Instructions for the task> The answer must consist of every line below that holds the word "rect".

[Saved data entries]
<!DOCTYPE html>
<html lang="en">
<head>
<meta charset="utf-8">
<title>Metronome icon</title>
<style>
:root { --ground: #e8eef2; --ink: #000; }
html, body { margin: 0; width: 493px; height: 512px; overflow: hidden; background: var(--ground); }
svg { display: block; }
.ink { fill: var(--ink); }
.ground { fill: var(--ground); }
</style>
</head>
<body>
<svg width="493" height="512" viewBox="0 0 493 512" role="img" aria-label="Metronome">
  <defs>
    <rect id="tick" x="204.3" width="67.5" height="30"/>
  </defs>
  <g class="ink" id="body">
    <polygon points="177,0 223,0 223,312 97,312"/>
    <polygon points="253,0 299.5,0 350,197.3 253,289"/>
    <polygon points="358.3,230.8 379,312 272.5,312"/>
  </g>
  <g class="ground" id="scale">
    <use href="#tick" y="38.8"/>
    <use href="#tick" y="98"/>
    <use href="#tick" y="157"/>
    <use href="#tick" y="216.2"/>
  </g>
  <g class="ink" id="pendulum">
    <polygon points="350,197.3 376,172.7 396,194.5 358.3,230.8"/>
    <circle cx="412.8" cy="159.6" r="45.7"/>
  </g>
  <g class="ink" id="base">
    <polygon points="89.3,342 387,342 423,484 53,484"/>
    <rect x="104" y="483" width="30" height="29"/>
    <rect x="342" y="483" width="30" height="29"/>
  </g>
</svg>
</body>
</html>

Exercise solution>
    <rect id="tick" x="204.3" width="67.5" height="30"/>
    <rect x="104" y="483" width="30" height="29"/>
    <rect x="342" y="483" width="30" height="29"/>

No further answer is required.